“Why is everyone from Maryland so proud of it?” That’s a question that’s been thrown at me a lot since I got to college.
Every chance I get, I’ll mention things from “the 301”, or throw out DMV slang (meaning D.C., Maryland and Virginia, not the place where you get your license). The Maryland flag is proudly hung on my wall, equipped with proper lighting to let the red, black, white, and yellow shine. When I try to share my state pride though, it’s met with mostly confusion. People don’t understand how people can be so excited about such a small state; but despite the size, Maryland has intense personality.
Other members of the 301 will know that there is no rush quite like meeting another Marylander on campus. This luckily happened on move-in day, when my RA said she was from Takoma Park. I instantly asked her if she was from MoCo (Montgomery County), and the conversation immediately dove headfirst into county references and inside jokes.
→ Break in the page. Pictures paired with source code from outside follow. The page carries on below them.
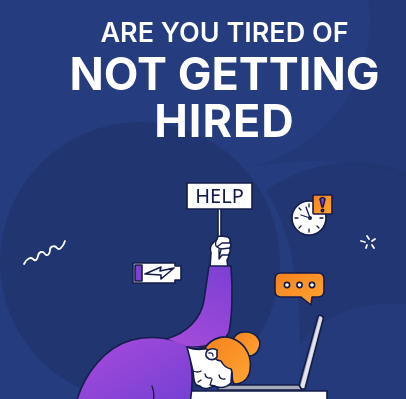
<!DOCTYPE html>
<html lang="en">
<head>
<meta charset="utf-8">
<title>Are you tired of not getting hired</title>
<style>
:root {
  --blue: #253c7f;
  --blue-deep: #21356f;
  --ink: #141c4a;
  --white: #ffffff;
  --orange: #ff9c2c;
  --orange-deep: #f5801f;
  --purple: #7b41d0;
}
* { margin: 0; padding: 0; box-sizing: border-box; }
html, body { width: 406px; height: 399px; overflow: hidden; }
.poster { position: relative; width: 406px; height: 399px; overflow: hidden; background: var(--blue); }
.artwork { position: absolute; left: 0; top: 0; display: block; }
.headline {
  position: absolute; left: 43px; top: 15px; width: 363px;
  color: var(--white); font-family: Inter, "Open Sans", sans-serif;
  text-align: center; white-space: nowrap;
}
.headline span { display: block; }
.lead { font-size: 27px; font-weight: 600; line-height: 35px; }
.main { font-size: 45px; font-weight: 700; line-height: 47px; }
.main.last { letter-spacing: 1px; }
.sign-text {
  position: absolute; left: 188px; top: 183px; width: 63px; height: 26px;
  color: var(--ink); font: 500 20px/26px "Noto Sans", "Open Sans", sans-serif;
  text-align: center;
}
.line { stroke: var(--ink); stroke-width: 1.6; stroke-linecap: round; stroke-linejoin: round; }
.thin { fill: none; stroke: var(--ink); stroke-width: 1.3; stroke-linecap: round; stroke-linejoin: round; }
.doodle { fill: none; stroke: var(--white); stroke-width: 1.8; stroke-linecap: round; stroke-linejoin: round; }
.white { fill: var(--white); }
.ink { fill: var(--ink); }
</style>
</head>
<body>
<main class="poster">
  <svg class="artwork" width="406" height="399" viewBox="0 0 406 399" role="img" aria-label="Tired job seeker asleep on a laptop, holding up a help sign">
    <defs>
      <linearGradient id="sweater" x1="0" y1="0" x2="1" y2="1">
        <stop offset="0" stop-color="#a94bdc"/>
        <stop offset="1" stop-color="#7440d2"/>
      </linearGradient>
      <linearGradient id="sleeve" gradientUnits="userSpaceOnUse" x1="225" y1="262" x2="180" y2="345">
        <stop offset="0" stop-color="#7a40d2"/>
        <stop offset="1" stop-color="#a44ada"/>
      </linearGradient>
      <linearGradient id="amber" x1="0" y1="0" x2="1" y2="1">
        <stop offset="0" stop-color="#f5811f"/>
        <stop offset="1" stop-color="#ffa531"/>
      </linearGradient>
      <linearGradient id="metal" x1="0" y1="0" x2="1" y2="0">
        <stop offset="0" stop-color="#8d93a8"/>
        <stop offset="1" stop-color="#c9ccd6"/>
      </linearGradient>
    </defs>

    <g id="backdrop" fill="#21356f">
      <circle cx="140" cy="262" r="140" opacity=".8"/>
      <path d="M368 0C380 60 340 145 248 168C290 160 345 155 406 178V0Z" opacity=".55"/>
      <path d="M266 190C320 155 370 158 406 172V304C350 300 320 320 300 345C300 280 290 230 266 190Z" opacity=".75"/>
      <path d="M300 345C330 308 370 300 406 304V399H300Z" opacity=".3"/>
    </g>

    <g id="squiggle">
      <path class="doodle" d="M24 264C27 258 31 257 33 259S37 261 38 256S43 251 45 254S50 254 50 250S55 245 57 248S63 247 65 241"/>
    </g>

    <g id="spark">
      <path class="doodle" d="M367 236L369 239M375 239L372 241M361 241L365 242M366 248L367 245M372 245L374 248"/>
    </g>

    <g id="battery">
      <path class="white line" d="M133 263H175V266H181V280H175V283H133Z"/>
      <rect class="line" x="135" y="265" width="7" height="16" fill="#7b41d0"/>
      <path class="line" d="M145 274L161 267L160 271L174 268L161 279L161 275Z" fill="#ffffff"/>
    </g>

    <g id="clock">
      <circle class="white line" cx="309" cy="218" r="17"/>
      <path class="thin" d="M309 204V207M309 229V232M295 218H298M320 218H323M299 208L301 210M299 228L301 226M319 228L317 226"/>
      <path class="thin" d="M310 218L306 207M310 218L301 215"/>
      <circle class="ink" cx="310" cy="218" r="2"/>
      <rect class="line" x="313" y="195" width="19" height="19" rx="1" fill="url(#amber)"/>
      <path class="line" d="M320 199Q322.500 196 325 199L323 207H322Z" fill="#7b41d0"/>
      <circle class="line" cx="322.500" cy="210.500" r="1.200" fill="#7b41d0"/>
    </g>

    <g id="chat-bubble">
      <path class="line" d="M281 273H318Q324 273 324 279V291Q324 297 318 297H312L311 305L301 297H281Q275 297 275 291V279Q275 273 281 273Z" fill="url(#amber)"/>
      <g class="white line">
        <circle cx="287" cy="285" r="2.600"/>
        <circle cx="299.500" cy="285" r="2.600"/>
        <circle cx="312" cy="285" r="2.600"/>
      </g>
    </g>

    <g id="sign">
      <rect class="white line" x="218" y="208" width="3" height="53"/>
      <rect class="white line" x="187" y="183" width="65" height="26"/>
    </g>

    <g id="hand">
      <path class="white line" d="M210 268L211 253Q209 246 213 243L217 239Q217 236 221 236L228 237Q231 239 230 242Q232 245 230 248Q231 252 229 254Q229 258 227 260L228 268Z"/>
      <path class="thin" d="M217 239Q214 245 217 247L222 243H230M217 247L221 249L230 248M219 249V259L222 255H229M221 249L219 259"/>
    </g>

    <g id="table">
      <rect class="white line" x="186" y="391" width="141" height="12"/>
    </g>

    <g id="laptop">
      <path class="line" d="M298 389L318 317Q319 314 322 316Q324 317 323 320L305 389Z" fill="url(#metal)"/>
      <path d="M300 388L320 317L322 318L304 388Z" fill="#e3e5eb"/>
      <path class="line" d="M218 385H299L302 390H218Z" fill="#a7acbb"/>
    </g>

    <g id="person">
      <path class="line" d="M209 266H231C233 290 232 318 229 332C224 343 208 348 190 349L166 339C188 333 201 318 204 300Z" fill="url(#sleeve)"/>
      <path class="line" d="M76 403C84 374 105 347 132 340C153 335 175 338 188 347C193 366 193 386 190 403Z" fill="url(#sweater)"/>
      <path d="M168 339C181 337 190 335 200 326L219 340Q205 347 188 347Z" fill="url(#sleeve)"/>
      <path class="thin" d="M153 403Q155 393 152 386M188 347Q206 348 220 340"/>
      <path class="white line" d="M187 347Q199 352 210 347L232 368L231 383Q224 390 214 386L209 388Q203 390 200 386Q195 386 194 380L193 371Q190 358 187 347Z"/>
      <path class="thin" d="M193 371Q198 373 201 371M205 374Q206 379 211 378M219 375Q220 380 225 379M212 379L210 385L215 386M198 382L201 380"/>
      <path class="line" d="M232 344C233 335 239 331 247 332C257 333 262 341 259 348C257 354 253 356 249 356Z" fill="url(#amber)"/>
      <path class="line" d="M205 348C212 337 226 334 236 340C247 346 252 358 250 370C249 378 243 384 235 384C230 382 234 374 231 369C226 368 223 365 221 361C215 360 212 356 212 352Q208 351 205 348Z" fill="url(#amber)"/>
      <path class="white line" d="M217 350Q211 347 207 351Q204 356 209 359Q214 361 217 357Z"/>
      <path class="thin" d="M209 353Q213 352 213 356"/>
    </g>
  </svg>

  <h1 class="headline">
    <span class="lead">ARE YOU TIRED OF</span>
    <span class="main">NOT GETTING</span>
    <span class="main last">HIRED</span>
  </h1>
  <p class="sign-text">HELP</p>
</main>
</body>
</html>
As any Marylander will know, each county has a distinct identity and within that county, each high school has its own set of slang and culture. My two friends, one from Pittsburgh and one from Connecticut, were left extremely confused. Since that day, I’ve been posting DMV related memes or MoCo tweets on her door to keep the Maryland flow alive.
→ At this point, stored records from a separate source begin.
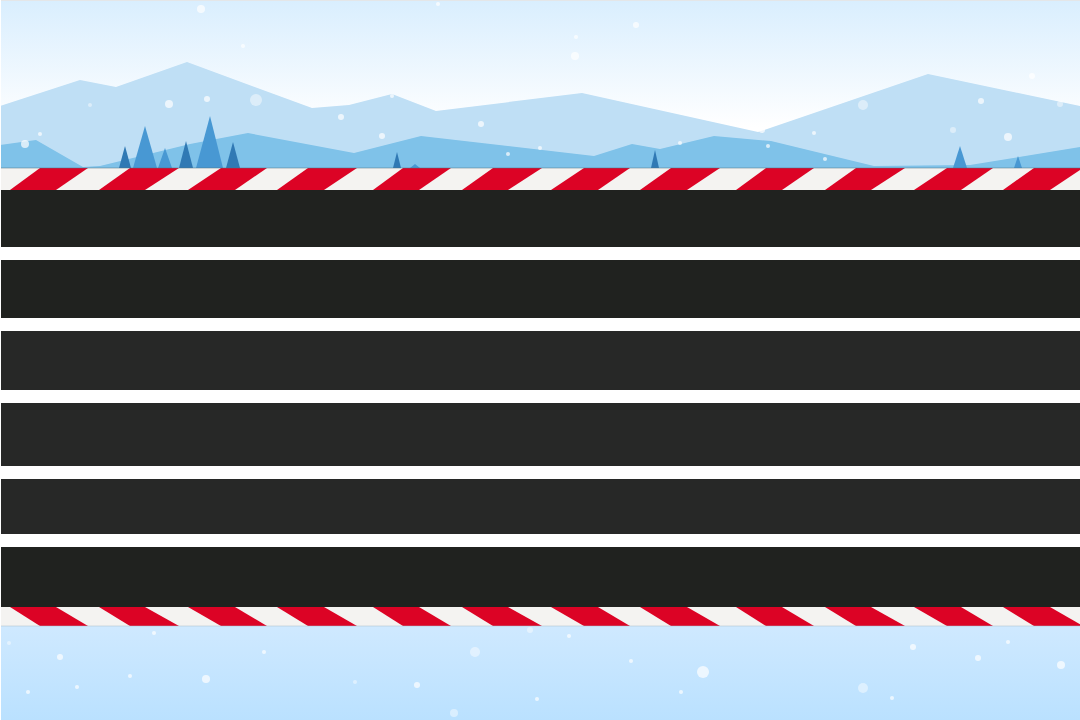
<!DOCTYPE html>
<html lang="en">
<head>
<meta charset="utf-8">
<title>Winter race track</title>
<style>
:root {
  --sky-top: #d9eefe;
  --sky-low: #ffffff;
  --mountain-far: #bfdff5;
  --mountain-near: #7fc2e9;
  --tree-light: #4898d3;
  --tree-dark: #3079b4;
  --curb-red: #dc0325;
  --curb-white: #f4f3f1;
  --snow: #ffffff;
  --asphalt: #20221f;
  --asphalt-worn: #272827;
  --ground-top: #cfe9ff;
  --ground-low: #bae1ff;
}
html, body { margin: 0; background: #fff; }
body { width: 1080px; height: 720px; overflow: hidden; }
.scene { display: block; width: 1080px; height: 720px; }
.mountain-far { fill: var(--mountain-far); }
.mountain-near { fill: var(--mountain-near); }
.tree-light { fill: var(--tree-light); }
.tree-dark { fill: var(--tree-dark); }
.curb-base { fill: var(--curb-white); }
.curb-stripe { fill: var(--curb-red); }
.lane-marking { fill: var(--snow); }
.lane { fill: var(--asphalt); }
.lane-worn { fill: var(--asphalt-worn); }
.snow { fill: var(--snow); opacity: .7; }
.snow-soft { fill: var(--snow); opacity: .45; }
</style>
</head>
<body>
<svg class="scene" viewBox="0 0 1080 720" role="img" aria-label="Side-scrolling race track with six lanes in a snowy mountain landscape">
  <defs>
    <linearGradient id="sky" x1="0" y1="0" x2="0" y2="1">
      <stop offset="0" stop-color="var(--sky-top)"/>
      <stop offset=".75" stop-color="var(--sky-low)"/>
    </linearGradient>
    <linearGradient id="ground" x1="0" y1="0" x2="0" y2="1">
      <stop offset="0" stop-color="var(--ground-top)"/>
      <stop offset="1" stop-color="var(--ground-low)"/>
    </linearGradient>
    <g id="curb-group">
      <polygon points="10,190 40,168 88,168 56,190"/>
      <polygon points="99,190 130,168 179,168 145,190"/>
      <polygon points="188,190 221,168 267,168 235,190"/>
      <polygon points="277,190 308,168 357,168 324,190"/>
    </g>
    <g id="curb">
      <use href="#curb-group"/>
      <use href="#curb-group" x="363"/>
      <use href="#curb-group" x="726"/>
    </g>
  </defs>

  <g id="landscape">
    <rect width="1080" height="170" fill="url(#sky)"/>
    <path class="mountain-far" d="M0 106L80 80L116 87L187 62L312 108L349 105L392 94L436 111L582 93L758 132L928 74L1080 106V170H0Z"/>
    <path class="mountain-near" d="M0 145L36 140L83 167L100 166L190 144L248 133L354 153L421 136L594 156L632 144L660 149L714 136L771 141L874 166L970 165L1080 147V170H0Z"/>
    <g id="trees">
      <polygon class="tree-dark" points="125,146 131,168 119,168"/>
      <polygon class="tree-light" points="145,126 157,168 133,168"/>
      <polygon class="tree-light" points="165,148 172,168 158,168"/>
      <polygon class="tree-dark" points="186,141 193,168 179,168"/>
      <polygon class="tree-light" points="210,116 223,168 196,168"/>
      <polygon class="tree-dark" points="233,142 240,168 226,168"/>
      <polygon class="tree-dark" points="397,152 401,168 393,168"/>
      <polygon class="tree-dark" points="655,150 659,168 651,168"/>
      <polygon class="tree-light" points="960,146 967,168 953,168"/>
      <polygon class="tree-light" points="1018,156 1022,168 1014,168"/>
      <polygon class="tree-light" points="415,164 420,168 410,168"/>
    </g>
    <g id="snowfall">
      <g class="snow">
        <circle cx="201" cy="9" r="4"/><circle cx="636" cy="25" r="3"/><circle cx="575" cy="56" r="4"/>
        <circle cx="243" cy="46" r="2"/><circle cx="438" cy="4" r="2"/><circle cx="576" cy="37" r="2"/>
        <circle cx="169" cy="104" r="4"/><circle cx="207" cy="99" r="3"/><circle cx="341" cy="117" r="3"/>
        <circle cx="382" cy="136" r="3"/><circle cx="481" cy="124" r="3"/><circle cx="392" cy="96" r="2"/>
        <circle cx="25" cy="144" r="4"/><circle cx="40" cy="134" r="2"/><circle cx="508" cy="154" r="2"/>
        <circle cx="540" cy="148" r="2"/><circle cx="762" cy="130" r="3"/><circle cx="814" cy="133" r="2"/>
        <circle cx="825" cy="159" r="2"/><circle cx="981" cy="101" r="3"/><circle cx="1008" cy="137" r="4"/>
        <circle cx="1032" cy="76" r="3"/><circle cx="768" cy="146" r="2"/><circle cx="680" cy="143" r="2"/>
      </g>
      <g class="snow-soft">
        <circle cx="256" cy="100" r="6"/><circle cx="863" cy="105" r="5"/><circle cx="1060" cy="104" r="3"/>
        <circle cx="953" cy="130" r="3"/><circle cx="90" cy="105" r="2"/>
      </g>
    </g>
    <rect width="1080" height="1" fill="#e4e6e8"/>
  </g>

  <g id="snowy-ground">
    <rect y="626" width="1080" height="94" fill="url(#ground)"/>
    <g class="snow">
      <circle cx="60" cy="657" r="3"/><circle cx="154" cy="633" r="2"/><circle cx="206" cy="679" r="4"/>
      <circle cx="264" cy="652" r="2"/><circle cx="77" cy="687" r="2"/><circle cx="28" cy="692" r="2"/>
      <circle cx="417" cy="685" r="3"/><circle cx="569" cy="636" r="2"/><circle cx="703" cy="672" r="6"/>
      <circle cx="631" cy="661" r="2"/><circle cx="537" cy="699" r="2"/><circle cx="681" cy="692" r="2"/>
      <circle cx="913" cy="647" r="3"/><circle cx="978" cy="658" r="3"/><circle cx="1061" cy="665" r="4"/>
      <circle cx="1008" cy="642" r="2"/><circle cx="892" cy="698" r="2"/><circle cx="130" cy="676" r="2"/>
    </g>
    <g class="snow-soft">
      <circle cx="475" cy="652" r="5"/><circle cx="454" cy="713" r="4"/><circle cx="863" cy="688" r="5"/>
      <circle cx="530" cy="630" r="3"/><circle cx="355" cy="682" r="2"/><circle cx="9" cy="643" r="2"/>
    </g>
  </g>

  <g id="track">
    <rect class="lane-marking" y="189" width="1080" height="419"/>
    <rect class="lane" x="1" y="190" width="1079" height="57"/>
    <rect class="lane" x="1" y="260" width="1079" height="58"/>
    <rect class="lane-worn" x="1" y="331" width="1079" height="59"/>
    <rect class="lane-worn" x="1" y="403" width="1079" height="63"/>
    <rect class="lane-worn" x="1" y="479" width="1079" height="55"/>
    <rect class="lane" x="1" y="547" width="1079" height="60"/>
  </g>

  <g id="curb-top">
    <rect class="curb-base" y="168" width="1080" height="22"/>
    <use class="curb-stripe" href="#curb"/>
    <rect y="167.5" width="1080" height="1" fill="#4f7080" opacity=".5"/>
  </g>
  <g id="curb-bottom">
    <rect class="curb-base" y="607" width="1080" height="19"/>
    <use class="curb-stripe" href="#curb" transform="matrix(1 0 0 -.864 0 771.1)"/>
    <rect y="625.5" width="1080" height="1" fill="#a9bcc8" opacity=".5"/>
  </g>
  <rect id="left-edge" width="1" height="720" fill="#fff"/>
</svg>
</body>
</html>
Keeping the culture alive is crucial, especially when Maryland traditions are stripped away. At my first sporting event away from home, a Phillies vs. Dodgers baseball game, I felt unsatisfied when I couldn’t scream “O!” at the top of my lungs during the national anthem. Even everyday routines have changed. Eating has been a completely new experience without the usual supply of Old Bay in every restaurant and kitchen.
Then there’s the slang gap. “Hey, can you sice me that?” would be a perfectly average phrase in Maryland, but apparently it’s a completely different language. To “sice” someone would be to give them something, but it can also be an adjective that means to be excited. If I’m going to a cool concert next week, I might say: “I’m so siced for the show next week!”
If something took “a brick”, or I haven’t done something in “a brick,” it means a long time. No specific time frame. Not minutes, hours, months, days, or years. Just “bricks.”
Repping the flag is a culture in itself. Walking around in flag pattern socks while rocking a terps sweatshirt and carrying a flag lanyard is the standard outfit of the 301. We love the flag because of its uniqueness, it’s not just a swatch of navy blue. It represents the immense culture and lifestyle that comes from Maryland. We put it on t-shirts, mugs, phone cases, stickers, and bucket hats to show our pride and pick out fellow DMV natives to share our mambo sauce with.
Moving away from home is challenging for all of us, whether the distance be a 15 minute drive or a 15 hour plane ride. While we adjust to college and take in new surroundings, it’s important to embrace the past and proudly represent the place you call home.